▶ [Data extracts]:
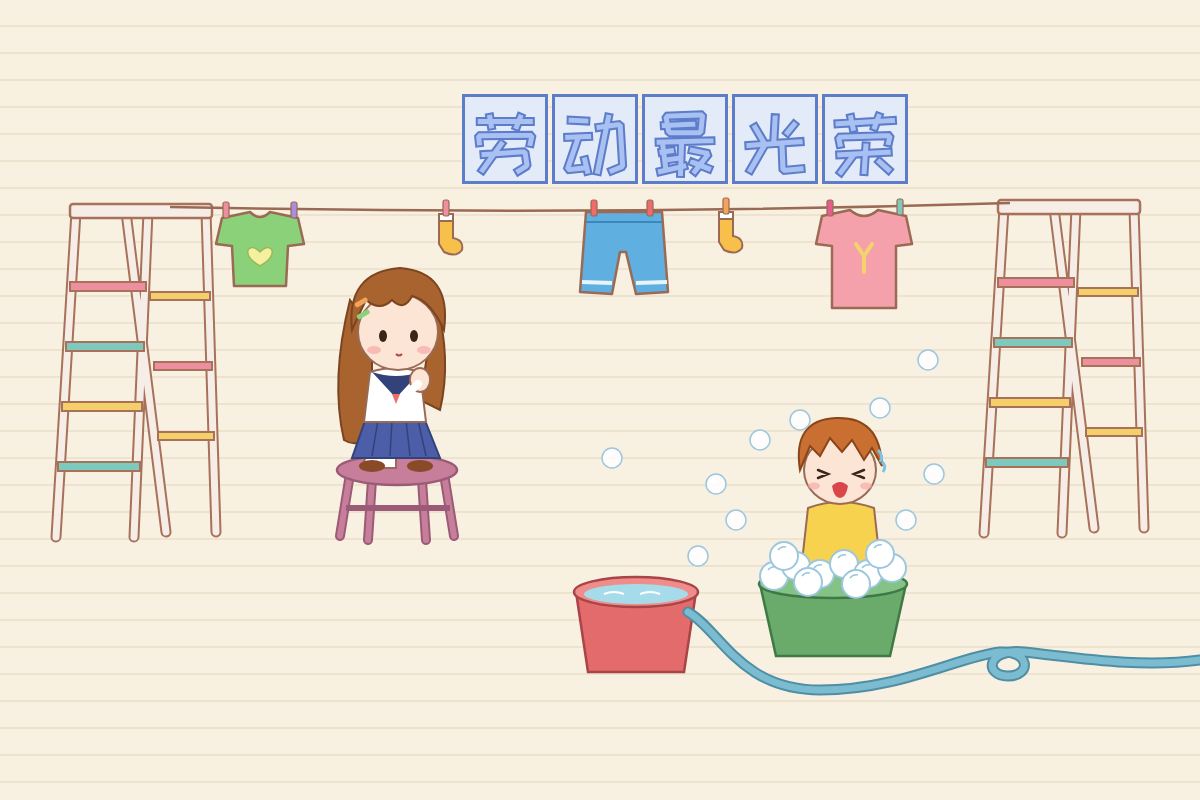
<!DOCTYPE html>
<html lang="zh">
<head>
<meta charset="utf-8">
<title>劳动最光荣</title>
<link rel="stylesheet" href="https://fonts.googleapis.com/css2?family=ZCOOL+KuaiLe&display=swap">
<style>
:root{
  --paper:#f8f0e0;
  --paper-line:#eadfca;
  --title-fill:#a9c1f2;
  --title-stroke:#5d7cc9;
  --title-box:#e3eaf8;
  --wood:#f6eee6;
  --wood-edge:#a7715a;
  --rung-pink:#ee8fa0;
  --rung-yellow:#f4cf6a;
  --rung-teal:#7ec9bd;
  --line:#9a6a55;
  --hair-girl:#a8632e;
  --hair-boy:#c96f32;
  --skin:#fde5d6;
  --blush:#f7a9a6;
  --navy:#34427a;
  --skirt:#4c5ea8;
  --stool:#c67e9a;
  --stool-dark:#9b5a76;
  --shirt-green:#8bd17a;
  --shorts-blue:#5fb0e0;
  --shirt-pink:#f4a1ab;
  --sock-yellow:#f6c04a;
  --shirt-yellow:#f7d24e;
  --tub-green:#6aab6c;
  --basin-red:#e46b6c;
  --water:#a6dbea;
  --hose:#7cbcd0;
  --hose-dark:#4f8ea5;
  --bubble-edge:#9cc7de;
}
html,body{margin:0;padding:0;width:1200px;height:800px;overflow:hidden;background:var(--paper)}
.scene{position:relative;width:1200px;height:800px}
.scene svg{position:absolute;inset:0}
.title{position:absolute;left:462px;top:94px;display:flex;gap:4px;margin:0;font:400 74px/1 "ZCOOL KuaiLe",sans-serif}
.title span{display:block;width:86px;height:90px;text-align:center;line-height:92px;background:var(--title-box);border:3px solid var(--title-stroke);color:var(--title-fill);-webkit-text-stroke:2px var(--title-stroke);box-sizing:border-box}
</style>
</head>
<body>
<main class="scene">
<svg width="1200" height="800" viewBox="0 0 1200 800" aria-hidden="true">
  <defs>
    <pattern id="ruled-paper" width="1200" height="27" patternUnits="userSpaceOnUse">
      <rect width="1200" height="27" fill="var(--paper)"/>
      <line x1="0" y1="26" x2="1200" y2="26" stroke="var(--paper-line)" stroke-width="1.5"/>
    </pattern>
    <g id="bubble">
      <circle r="10" fill="#fff" fill-opacity=".85" stroke="var(--bubble-edge)" stroke-width="1.5"/>
      <circle cx="-3" cy="-3" r="2.5" fill="#fff"/>
    </g>
    <g id="foam">
      <circle r="14" fill="#fff" stroke="var(--bubble-edge)" stroke-width="2"/>
      <path d="M-6 -6 a8 8 0 0 1 8 -3" stroke="var(--bubble-edge)" stroke-width="1.5" fill="none"/>
    </g>
    <g id="stepladder">
      <path d="M20 0 L0 325 M92 0 L78 325 M70 0 L110 320 M150 0 L160 320" stroke="var(--wood-edge)" stroke-width="11" stroke-linecap="round"/>
      <path d="M20 0 L0 325 M92 0 L78 325 M70 0 L110 320 M150 0 L160 320" stroke="var(--wood)" stroke-width="7" stroke-linecap="round"/>
      <rect x="14" y="-8" width="142" height="14" rx="3" fill="var(--wood)" stroke="var(--wood-edge)" stroke-width="2.5"/>
      <g stroke="var(--wood-edge)" stroke-width="2">
        <rect x="14" y="70" width="76" height="9" fill="var(--rung-pink)"/>
        <rect x="10" y="130" width="78" height="9" fill="var(--rung-teal)"/>
        <rect x="6" y="190" width="80" height="9" fill="var(--rung-yellow)"/>
        <rect x="2" y="250" width="82" height="9" fill="var(--rung-teal)"/>
        <rect x="94" y="80" width="60" height="8" fill="var(--rung-yellow)"/>
        <rect x="98" y="150" width="58" height="8" fill="var(--rung-pink)"/>
        <rect x="102" y="220" width="56" height="8" fill="var(--rung-yellow)"/>
      </g>
    </g>
    <g id="peg">
      <rect x="-3" y="-6" width="6" height="16" rx="2" stroke="var(--line)" stroke-width="1.2"/>
    </g>
    <g id="sock">
      <path d="M-7 0 L7 0 L7 24 Q18 26 16 36 Q10 44 -2 38 L-7 30 Z" fill="var(--sock-yellow)" stroke="var(--line)" stroke-width="2"/>
      <rect x="-7" y="0" width="14" height="7" fill="#fff" stroke="var(--line)" stroke-width="2"/>
    </g>
  </defs>

  <rect class="paper" width="1200" height="800" fill="url(#ruled-paper)"/>

  <g class="ladders">
    <use href="#stepladder" x="56" y="212"/>
    <use href="#stepladder" x="984" y="208"/>
  </g>

  <g class="clothesline">
    <path d="M170 207 Q590 216 1010 203" stroke="var(--line)" stroke-width="2.5" fill="none"/>
    <g class="green-tee">
      <path d="M222 218 L250 212 Q260 222 270 212 L298 218 L304 244 L288 246 L286 286 L234 286 L232 246 L216 244 Z" fill="var(--shirt-green)" stroke="var(--line)" stroke-width="2.5" stroke-linejoin="round"/>
      <path d="M260 252 q-8 -8 -12 -2 q-2 8 12 16 q14 -8 12 -16 q-4 -6 -12 2 z" fill="#f3f0a0" stroke="#9ab858" stroke-width="1.5"/>
      <use href="#peg" x="226" y="208" fill="var(--rung-pink)"/>
      <use href="#peg" x="294" y="208" fill="#a98ee0"/>
    </g>
    <g class="socks">
      <use href="#sock" x="446" y="214"/>
      <use href="#peg" x="446" y="206" fill="var(--rung-pink)"/>
      <use href="#sock" x="726" y="212"/>
      <use href="#peg" x="726" y="204" fill="#f4a45a"/>
    </g>
    <g class="blue-shorts">
      <path d="M586 212 L662 212 L668 292 L636 294 L626 252 L620 252 L612 294 L580 292 Z" fill="var(--shorts-blue)" stroke="var(--line)" stroke-width="2.5" stroke-linejoin="round"/>
      <path d="M586 222 L662 222" stroke="#3d86b8" stroke-width="2"/>
      <path d="M582 282 L612 283 M636 283 L667 282" stroke="#e8f4ff" stroke-width="4"/>
      <use href="#peg" x="594" y="206" fill="#f06b6b"/>
      <use href="#peg" x="650" y="206" fill="#f06b6b"/>
    </g>
    <g class="pink-tee">
      <path d="M822 216 L850 210 Q864 222 878 210 L906 216 L912 244 L896 246 L896 308 L832 308 L832 246 L816 244 Z" fill="var(--shirt-pink)" stroke="var(--line)" stroke-width="2.5" stroke-linejoin="round"/>
      <path d="M856 244 l8 12 l8 -12 m-8 12 v16" stroke="#f6d36a" stroke-width="4" fill="none" stroke-linecap="round"/>
      <use href="#peg" x="830" y="206" fill="#e55d8b"/>
      <use href="#peg" x="900" y="205" fill="var(--rung-teal)"/>
    </g>
  </g>

  <g class="girl-on-stool">
    <g class="stool">
      <path d="M350 474 L340 536 M372 480 L368 540 M422 480 L426 540 M444 474 L454 536" stroke="var(--stool-dark)" stroke-width="10" stroke-linecap="round"/>
      <path d="M350 474 L340 536 M372 480 L368 540 M422 480 L426 540 M444 474 L454 536" stroke="var(--stool)" stroke-width="6" stroke-linecap="round"/>
      <path d="M346 508 L450 508" stroke="var(--stool-dark)" stroke-width="6"/>
      <ellipse cx="397" cy="470" rx="60" ry="15" fill="var(--stool)" stroke="var(--stool-dark)" stroke-width="2.5"/>
    </g>
    <path class="back-hair" d="M350 300 Q330 380 344 440 Q360 450 372 430 L372 330 Z M436 300 Q452 360 440 410 L420 400 Z" fill="var(--hair-girl)" stroke="#7a4520" stroke-width="2"/>
    <g class="legs">
      <path d="M372 448 Q360 462 366 468 L396 468 L396 452 Z" fill="#fff" stroke="var(--line)" stroke-width="2"/>
      <ellipse cx="372" cy="466" rx="13" ry="6" fill="#8a4a2a"/>
      <ellipse cx="420" cy="466" rx="13" ry="6" fill="#8a4a2a"/>
    </g>
    <path class="skirt" d="M366 418 L424 418 L440 458 L352 458 Z" fill="var(--skirt)" stroke="var(--navy)" stroke-width="2"/>
    <path d="M378 420 L372 456 M392 420 L390 456 M406 420 L410 456 M418 420 L426 456" stroke="var(--navy)" stroke-width="1.5"/>
    <path class="blouse" d="M370 372 Q396 364 420 372 L426 422 L364 422 Z" fill="#fff" stroke="var(--line)" stroke-width="2"/>
    <path class="sailor-collar" d="M372 372 L396 398 L420 372 Q396 380 372 372 Z" fill="var(--navy)"/>
    <path d="M392 394 l4 10 l4 -10 z" fill="#f06b6b"/>
    <g class="clasped-hands">
      <ellipse cx="420" cy="380" rx="10" ry="12" fill="var(--skin)" stroke="var(--line)" stroke-width="1.8"/>
      <path d="M404 396 Q414 388 418 384" stroke="#fff" stroke-width="8" stroke-linecap="round"/>
    </g>
    <ellipse class="face" cx="398" cy="332" rx="40" ry="38" fill="var(--skin)" stroke="var(--line)" stroke-width="2"/>
    <path class="bangs" d="M352 330 Q346 272 400 268 Q452 272 444 330 Q430 300 412 296 Q404 312 392 300 Q380 312 366 300 Q358 316 352 330 Z" fill="var(--hair-girl)" stroke="#7a4520" stroke-width="2"/>
    <rect x="354" y="300" width="14" height="5" rx="2" fill="#f4a45a" transform="rotate(-30 361 302)"/>
    <rect x="356" y="312" width="14" height="5" rx="2" fill="var(--shirt-green)" transform="rotate(-30 363 314)"/>
    <g class="girl-eyes" fill="#3b2418">
      <ellipse cx="383" cy="336" rx="4" ry="6"/>
      <ellipse cx="414" cy="336" rx="4" ry="6"/>
    </g>
    <ellipse cx="374" cy="350" rx="7" ry="4" fill="var(--blush)" opacity=".7"/>
    <ellipse cx="424" cy="350" rx="7" ry="4" fill="var(--blush)" opacity=".7"/>
    <path d="M396 354 q3 3 6 0" stroke="#b04a4a" stroke-width="2" fill="none"/>
  </g>

  <g class="red-basin">
    <path d="M576 592 L696 592 L684 672 L588 672 Z" fill="var(--basin-red)" stroke="#a94447" stroke-width="2.5"/>
    <ellipse cx="636" cy="592" rx="62" ry="15" fill="#ef8d8a" stroke="#a94447" stroke-width="2.5"/>
    <ellipse cx="636" cy="594" rx="52" ry="10" fill="var(--water)"/>
    <path d="M604 594 q10 -4 20 0 m16 0 q10 -4 20 0" stroke="#fff" stroke-width="2" fill="none"/>
  </g>

  <path class="hose" d="M688 612 C720 630 740 690 820 690 C900 690 960 656 1000 652 C1030 650 1032 676 1008 676 C984 676 986 648 1024 652 C1080 658 1140 668 1200 660" stroke="var(--hose-dark)" stroke-width="11" fill="none" stroke-linecap="round"/>
  <path d="M688 612 C720 630 740 690 820 690 C900 690 960 656 1000 652 C1030 650 1032 676 1008 676 C984 676 986 648 1024 652 C1080 658 1140 668 1200 660" stroke="var(--hose)" stroke-width="7" fill="none" stroke-linecap="round"/>

  <g class="boy-washing">
    <path class="body" d="M808 508 Q840 496 874 508 L882 580 L800 580 Z" fill="var(--shirt-yellow)" stroke="var(--line)" stroke-width="2"/>
    <ellipse class="face" cx="840" cy="470" rx="36" ry="34" fill="var(--skin)" stroke="var(--line)" stroke-width="2"/>
    <path class="hair" d="M800 470 Q792 420 836 418 Q880 416 882 466 L872 448 L864 460 L852 440 L842 452 L830 438 L820 456 L810 446 Z" fill="var(--hair-boy)" stroke="#8a4618" stroke-width="2"/>
    <path d="M818 470 l10 4 l-10 4 M864 470 l-10 4 l10 4" stroke="#3b2418" stroke-width="2.5" fill="none" stroke-linecap="round"/>
    <path d="M832 486 q8 -8 16 0 q-2 12 -8 12 q-6 0 -8 -12 z" fill="#d9464a"/>
    <ellipse cx="814" cy="486" rx="6" ry="3.5" fill="var(--blush)" opacity=".7"/>
    <ellipse cx="866" cy="486" rx="6" ry="3.5" fill="var(--blush)" opacity=".7"/>
    <path d="M878 450 q6 6 2 12" stroke="#7cc3e6" stroke-width="3" fill="none"/>
    <path d="M882 462 q5 4 1 10" stroke="#7cc3e6" stroke-width="3" fill="none"/>
  </g>

  <g class="wash-tub">
    <path d="M760 584 L906 584 L890 656 L776 656 Z" fill="var(--tub-green)" stroke="#3f7a45" stroke-width="2.5"/>
    <ellipse cx="833" cy="584" rx="74" ry="14" fill="#84c286" stroke="#3f7a45" stroke-width="2.5"/>
    <g class="soap-foam">
      <use href="#foam" x="774" y="576"/>
      <use href="#foam" x="796" y="566"/>
      <use href="#foam" x="820" y="574"/>
      <use href="#foam" x="844" y="564"/>
      <use href="#foam" x="868" y="574"/>
      <use href="#foam" x="892" y="568"/>
      <use href="#foam" x="808" y="582"/>
      <use href="#foam" x="856" y="584"/>
      <use href="#foam" x="784" y="556"/>
      <use href="#foam" x="880" y="554"/>
    </g>
  </g>

  <g class="floating-bubbles">
    <use href="#bubble" x="612" y="458"/>
    <use href="#bubble" x="716" y="484" transform="scale(1)"/>
    <use href="#bubble" x="928" y="360"/>
    <use href="#bubble" x="736" y="520"/>
    <use href="#bubble" x="698" y="556"/>
    <use href="#bubble" x="760" y="440"/>
    <use href="#bubble" x="906" y="520"/>
    <use href="#bubble" x="934" y="474"/>
    <use href="#bubble" x="880" y="408"/>
    <use href="#bubble" x="800" y="420"/>
  </g>
</svg>
<h1 class="title"><span>劳</span><span>动</span><span>最</span><span>光</span><span>荣</span></h1>
</main>
</body>
</html>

▶ [Task instructions]: Find each line in the listing above that contains "foam", and copy that line.

▶ [Result of the task]:
    <g id="foam">
    <g class="soap-foam">
      <use href="#foam" x="774" y="576"/>
      <use href="#foam" x="796" y="566"/>
      <use href="#foam" x="820" y="574"/>
      <use href="#foam" x="844" y="564"/>
      <use href="#foam" x="868" y="574"/>
      <use href="#foam" x="892" y="568"/>
      <use href="#foam" x="808" y="582"/>
      <use href="#foam" x="856" y="584"/>
      <use href="#foam" x="784" y="556"/>
      <use href="#foam" x="880" y="554"/>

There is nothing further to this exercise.